:: WHAT IS NEEDED ::
In the entries below, count each line holding the word "keys". Answer with the total alone.

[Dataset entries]
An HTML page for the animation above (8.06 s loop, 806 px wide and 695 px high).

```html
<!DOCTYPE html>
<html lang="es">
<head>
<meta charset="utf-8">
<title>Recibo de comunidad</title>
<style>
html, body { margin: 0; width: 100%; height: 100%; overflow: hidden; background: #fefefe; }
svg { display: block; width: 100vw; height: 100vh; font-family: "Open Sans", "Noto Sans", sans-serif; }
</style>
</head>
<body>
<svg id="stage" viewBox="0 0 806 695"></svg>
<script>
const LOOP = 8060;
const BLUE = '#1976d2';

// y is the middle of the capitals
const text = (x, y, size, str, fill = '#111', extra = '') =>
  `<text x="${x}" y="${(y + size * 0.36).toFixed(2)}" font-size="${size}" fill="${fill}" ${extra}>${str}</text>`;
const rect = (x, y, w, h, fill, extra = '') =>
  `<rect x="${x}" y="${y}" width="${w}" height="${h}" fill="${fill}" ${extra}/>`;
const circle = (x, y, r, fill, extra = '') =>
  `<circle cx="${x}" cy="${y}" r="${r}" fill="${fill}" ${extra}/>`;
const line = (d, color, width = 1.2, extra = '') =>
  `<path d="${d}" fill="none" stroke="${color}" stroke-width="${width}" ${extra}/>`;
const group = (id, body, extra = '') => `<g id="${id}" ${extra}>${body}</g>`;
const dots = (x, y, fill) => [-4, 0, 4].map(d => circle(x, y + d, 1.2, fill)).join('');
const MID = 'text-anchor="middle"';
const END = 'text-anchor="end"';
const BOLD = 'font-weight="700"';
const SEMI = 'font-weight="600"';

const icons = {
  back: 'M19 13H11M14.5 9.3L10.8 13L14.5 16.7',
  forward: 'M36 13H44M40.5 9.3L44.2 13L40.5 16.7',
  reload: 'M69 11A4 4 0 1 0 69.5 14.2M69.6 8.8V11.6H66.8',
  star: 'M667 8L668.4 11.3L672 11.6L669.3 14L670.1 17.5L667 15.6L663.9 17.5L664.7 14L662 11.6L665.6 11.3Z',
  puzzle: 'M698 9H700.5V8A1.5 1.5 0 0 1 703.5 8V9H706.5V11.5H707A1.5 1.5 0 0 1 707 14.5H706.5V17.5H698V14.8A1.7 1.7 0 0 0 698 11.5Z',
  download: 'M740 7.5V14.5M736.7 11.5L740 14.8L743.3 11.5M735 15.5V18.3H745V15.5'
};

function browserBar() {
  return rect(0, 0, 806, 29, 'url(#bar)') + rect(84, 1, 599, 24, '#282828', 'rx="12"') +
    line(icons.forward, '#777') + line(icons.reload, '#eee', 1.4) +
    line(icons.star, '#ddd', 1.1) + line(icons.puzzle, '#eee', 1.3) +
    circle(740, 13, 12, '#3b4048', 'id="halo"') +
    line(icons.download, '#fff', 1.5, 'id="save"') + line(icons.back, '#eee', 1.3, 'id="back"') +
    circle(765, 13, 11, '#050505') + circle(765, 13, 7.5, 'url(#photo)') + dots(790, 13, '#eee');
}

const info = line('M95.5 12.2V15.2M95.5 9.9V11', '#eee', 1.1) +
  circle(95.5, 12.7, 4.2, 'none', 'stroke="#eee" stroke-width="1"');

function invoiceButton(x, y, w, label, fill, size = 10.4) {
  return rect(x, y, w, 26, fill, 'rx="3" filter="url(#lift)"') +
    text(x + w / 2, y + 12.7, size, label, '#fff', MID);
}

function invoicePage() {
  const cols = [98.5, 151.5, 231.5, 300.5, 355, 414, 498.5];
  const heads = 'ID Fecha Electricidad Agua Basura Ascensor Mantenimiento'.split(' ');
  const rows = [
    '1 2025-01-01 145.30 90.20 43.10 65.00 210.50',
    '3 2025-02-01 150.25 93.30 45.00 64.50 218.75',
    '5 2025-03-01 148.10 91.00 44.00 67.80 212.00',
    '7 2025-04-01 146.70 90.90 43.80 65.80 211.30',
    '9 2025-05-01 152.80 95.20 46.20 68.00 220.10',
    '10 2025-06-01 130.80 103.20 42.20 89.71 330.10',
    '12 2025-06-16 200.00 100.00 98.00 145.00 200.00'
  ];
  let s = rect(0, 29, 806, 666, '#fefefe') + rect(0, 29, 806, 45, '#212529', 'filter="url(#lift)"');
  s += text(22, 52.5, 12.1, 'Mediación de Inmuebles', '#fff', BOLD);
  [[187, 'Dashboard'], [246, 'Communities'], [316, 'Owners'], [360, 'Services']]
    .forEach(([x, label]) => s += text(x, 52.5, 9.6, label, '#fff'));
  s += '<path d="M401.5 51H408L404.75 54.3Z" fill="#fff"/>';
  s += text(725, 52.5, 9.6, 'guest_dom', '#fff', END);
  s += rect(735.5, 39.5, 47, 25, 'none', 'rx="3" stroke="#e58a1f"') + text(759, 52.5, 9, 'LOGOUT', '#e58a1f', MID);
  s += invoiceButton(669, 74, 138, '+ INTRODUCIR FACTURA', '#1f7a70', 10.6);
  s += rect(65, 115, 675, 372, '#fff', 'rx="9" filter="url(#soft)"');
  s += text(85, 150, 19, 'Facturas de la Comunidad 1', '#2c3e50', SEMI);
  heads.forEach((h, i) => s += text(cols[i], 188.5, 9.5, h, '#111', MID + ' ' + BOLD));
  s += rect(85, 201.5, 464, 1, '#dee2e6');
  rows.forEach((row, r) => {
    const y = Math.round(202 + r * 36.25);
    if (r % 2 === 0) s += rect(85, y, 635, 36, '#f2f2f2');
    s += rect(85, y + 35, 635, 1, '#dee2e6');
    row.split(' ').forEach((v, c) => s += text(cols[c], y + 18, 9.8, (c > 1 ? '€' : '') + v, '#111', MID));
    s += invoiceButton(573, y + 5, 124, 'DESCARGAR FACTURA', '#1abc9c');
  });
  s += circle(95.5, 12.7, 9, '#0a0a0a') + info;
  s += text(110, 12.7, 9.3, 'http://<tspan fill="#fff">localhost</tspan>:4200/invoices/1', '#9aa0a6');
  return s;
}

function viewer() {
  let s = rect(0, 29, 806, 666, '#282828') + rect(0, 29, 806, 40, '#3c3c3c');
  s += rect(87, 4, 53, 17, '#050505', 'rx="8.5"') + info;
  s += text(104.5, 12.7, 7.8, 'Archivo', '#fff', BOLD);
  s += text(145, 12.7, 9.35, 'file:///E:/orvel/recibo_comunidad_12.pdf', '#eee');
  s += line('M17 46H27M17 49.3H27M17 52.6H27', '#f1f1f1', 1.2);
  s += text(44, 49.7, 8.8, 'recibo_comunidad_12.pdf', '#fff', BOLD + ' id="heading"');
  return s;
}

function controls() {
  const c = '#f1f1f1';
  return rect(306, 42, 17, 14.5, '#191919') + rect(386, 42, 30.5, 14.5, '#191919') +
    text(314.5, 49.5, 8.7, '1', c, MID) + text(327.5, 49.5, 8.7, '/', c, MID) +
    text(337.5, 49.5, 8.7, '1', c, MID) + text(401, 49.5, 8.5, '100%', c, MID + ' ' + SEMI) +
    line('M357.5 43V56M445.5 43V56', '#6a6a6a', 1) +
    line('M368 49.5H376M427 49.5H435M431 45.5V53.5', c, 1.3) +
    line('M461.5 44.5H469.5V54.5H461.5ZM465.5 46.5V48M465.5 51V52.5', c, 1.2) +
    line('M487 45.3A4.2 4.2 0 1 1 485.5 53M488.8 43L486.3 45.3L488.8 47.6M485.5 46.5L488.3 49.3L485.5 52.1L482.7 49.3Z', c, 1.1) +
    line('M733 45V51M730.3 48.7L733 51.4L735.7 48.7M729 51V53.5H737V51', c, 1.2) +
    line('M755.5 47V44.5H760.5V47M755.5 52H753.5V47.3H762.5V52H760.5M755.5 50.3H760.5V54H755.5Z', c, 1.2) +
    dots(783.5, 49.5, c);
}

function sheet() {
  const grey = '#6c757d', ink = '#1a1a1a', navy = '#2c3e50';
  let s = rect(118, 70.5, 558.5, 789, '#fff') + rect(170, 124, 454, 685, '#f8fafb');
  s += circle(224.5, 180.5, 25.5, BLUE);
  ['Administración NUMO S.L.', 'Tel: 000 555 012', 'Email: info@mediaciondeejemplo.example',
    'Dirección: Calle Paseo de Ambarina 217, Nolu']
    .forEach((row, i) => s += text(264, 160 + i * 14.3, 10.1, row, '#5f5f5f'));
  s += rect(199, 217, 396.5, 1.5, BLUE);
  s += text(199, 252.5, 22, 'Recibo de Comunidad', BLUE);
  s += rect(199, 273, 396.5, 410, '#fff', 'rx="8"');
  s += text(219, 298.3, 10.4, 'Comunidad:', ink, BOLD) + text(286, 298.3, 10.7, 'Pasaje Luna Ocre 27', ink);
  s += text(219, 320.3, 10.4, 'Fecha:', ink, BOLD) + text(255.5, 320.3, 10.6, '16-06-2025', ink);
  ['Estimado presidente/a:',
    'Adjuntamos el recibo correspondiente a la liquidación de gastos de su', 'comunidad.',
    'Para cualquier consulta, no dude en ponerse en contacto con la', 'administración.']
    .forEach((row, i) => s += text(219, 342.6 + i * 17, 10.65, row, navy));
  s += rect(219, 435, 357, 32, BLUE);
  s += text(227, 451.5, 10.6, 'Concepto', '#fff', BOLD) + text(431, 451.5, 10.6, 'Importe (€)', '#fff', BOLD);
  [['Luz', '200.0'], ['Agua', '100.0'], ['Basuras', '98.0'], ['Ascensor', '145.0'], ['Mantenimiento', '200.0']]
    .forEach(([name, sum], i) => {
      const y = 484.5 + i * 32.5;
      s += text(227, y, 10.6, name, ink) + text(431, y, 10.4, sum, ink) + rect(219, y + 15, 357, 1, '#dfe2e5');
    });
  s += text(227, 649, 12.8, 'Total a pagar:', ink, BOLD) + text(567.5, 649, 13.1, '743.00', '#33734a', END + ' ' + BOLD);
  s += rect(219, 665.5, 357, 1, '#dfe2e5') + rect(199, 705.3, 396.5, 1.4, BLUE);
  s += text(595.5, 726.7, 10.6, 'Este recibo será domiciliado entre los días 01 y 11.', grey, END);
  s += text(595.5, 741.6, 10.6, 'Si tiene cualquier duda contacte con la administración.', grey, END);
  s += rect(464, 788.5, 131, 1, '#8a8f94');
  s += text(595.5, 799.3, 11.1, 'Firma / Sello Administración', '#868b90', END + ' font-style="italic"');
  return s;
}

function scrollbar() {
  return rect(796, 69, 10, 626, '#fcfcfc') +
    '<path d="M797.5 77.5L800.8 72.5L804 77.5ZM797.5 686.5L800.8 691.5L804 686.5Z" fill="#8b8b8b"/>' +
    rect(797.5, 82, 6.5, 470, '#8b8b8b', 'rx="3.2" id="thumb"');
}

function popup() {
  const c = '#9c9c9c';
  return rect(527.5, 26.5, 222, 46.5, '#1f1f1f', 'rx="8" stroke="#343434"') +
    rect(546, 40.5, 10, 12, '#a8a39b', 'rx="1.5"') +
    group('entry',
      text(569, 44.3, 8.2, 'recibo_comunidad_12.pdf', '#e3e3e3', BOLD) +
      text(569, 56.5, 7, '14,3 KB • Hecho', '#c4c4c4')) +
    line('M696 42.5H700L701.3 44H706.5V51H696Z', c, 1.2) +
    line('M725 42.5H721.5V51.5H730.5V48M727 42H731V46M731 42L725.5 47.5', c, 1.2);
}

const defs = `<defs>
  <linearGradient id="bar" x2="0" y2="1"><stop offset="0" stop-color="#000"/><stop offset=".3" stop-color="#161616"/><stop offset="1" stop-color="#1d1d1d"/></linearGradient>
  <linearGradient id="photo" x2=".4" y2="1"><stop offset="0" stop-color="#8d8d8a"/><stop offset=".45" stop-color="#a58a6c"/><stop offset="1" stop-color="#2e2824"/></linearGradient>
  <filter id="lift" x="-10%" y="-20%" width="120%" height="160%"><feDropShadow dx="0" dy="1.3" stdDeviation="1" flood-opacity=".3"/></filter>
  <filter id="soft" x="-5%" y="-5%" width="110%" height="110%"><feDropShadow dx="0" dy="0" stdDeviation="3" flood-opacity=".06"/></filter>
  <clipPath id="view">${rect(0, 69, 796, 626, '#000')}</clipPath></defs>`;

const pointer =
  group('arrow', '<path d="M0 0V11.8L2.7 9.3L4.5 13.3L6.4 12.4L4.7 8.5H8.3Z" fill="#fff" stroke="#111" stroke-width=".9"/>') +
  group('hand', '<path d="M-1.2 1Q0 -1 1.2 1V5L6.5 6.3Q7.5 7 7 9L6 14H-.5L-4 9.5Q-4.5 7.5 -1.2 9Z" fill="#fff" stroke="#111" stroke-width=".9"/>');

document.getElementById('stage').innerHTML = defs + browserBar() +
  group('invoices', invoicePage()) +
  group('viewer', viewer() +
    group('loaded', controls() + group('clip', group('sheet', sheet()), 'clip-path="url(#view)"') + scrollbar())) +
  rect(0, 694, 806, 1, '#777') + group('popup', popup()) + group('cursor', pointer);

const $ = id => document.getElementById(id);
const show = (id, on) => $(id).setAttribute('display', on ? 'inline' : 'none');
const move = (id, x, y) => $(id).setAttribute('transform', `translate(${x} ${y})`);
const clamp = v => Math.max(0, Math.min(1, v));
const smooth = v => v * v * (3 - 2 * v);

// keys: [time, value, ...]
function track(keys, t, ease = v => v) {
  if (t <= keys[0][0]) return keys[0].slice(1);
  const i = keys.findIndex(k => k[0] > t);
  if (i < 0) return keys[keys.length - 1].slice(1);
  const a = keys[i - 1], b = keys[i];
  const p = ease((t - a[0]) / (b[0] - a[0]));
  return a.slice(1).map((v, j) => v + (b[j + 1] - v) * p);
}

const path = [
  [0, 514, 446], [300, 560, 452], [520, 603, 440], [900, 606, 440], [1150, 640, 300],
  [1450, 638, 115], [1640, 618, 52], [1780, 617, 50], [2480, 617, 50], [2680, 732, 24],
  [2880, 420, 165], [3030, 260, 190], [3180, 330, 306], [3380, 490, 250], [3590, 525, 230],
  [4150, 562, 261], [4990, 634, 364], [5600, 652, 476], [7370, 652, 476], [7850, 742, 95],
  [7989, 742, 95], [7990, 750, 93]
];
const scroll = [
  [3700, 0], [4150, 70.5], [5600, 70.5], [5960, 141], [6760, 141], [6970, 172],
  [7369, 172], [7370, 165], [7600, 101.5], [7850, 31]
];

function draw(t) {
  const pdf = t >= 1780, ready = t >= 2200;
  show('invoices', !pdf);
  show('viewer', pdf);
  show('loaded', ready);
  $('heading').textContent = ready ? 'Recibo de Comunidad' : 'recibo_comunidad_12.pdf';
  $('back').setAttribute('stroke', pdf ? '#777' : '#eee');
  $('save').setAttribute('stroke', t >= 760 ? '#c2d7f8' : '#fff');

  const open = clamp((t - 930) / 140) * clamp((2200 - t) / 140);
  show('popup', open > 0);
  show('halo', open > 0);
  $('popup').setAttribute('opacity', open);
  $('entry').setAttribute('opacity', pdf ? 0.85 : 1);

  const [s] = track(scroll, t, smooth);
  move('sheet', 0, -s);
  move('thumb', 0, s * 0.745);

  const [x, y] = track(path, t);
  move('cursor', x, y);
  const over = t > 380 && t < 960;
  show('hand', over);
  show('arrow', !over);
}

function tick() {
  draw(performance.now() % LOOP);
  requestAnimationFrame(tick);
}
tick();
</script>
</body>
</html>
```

:: PROBLEM SOLUTION ::
6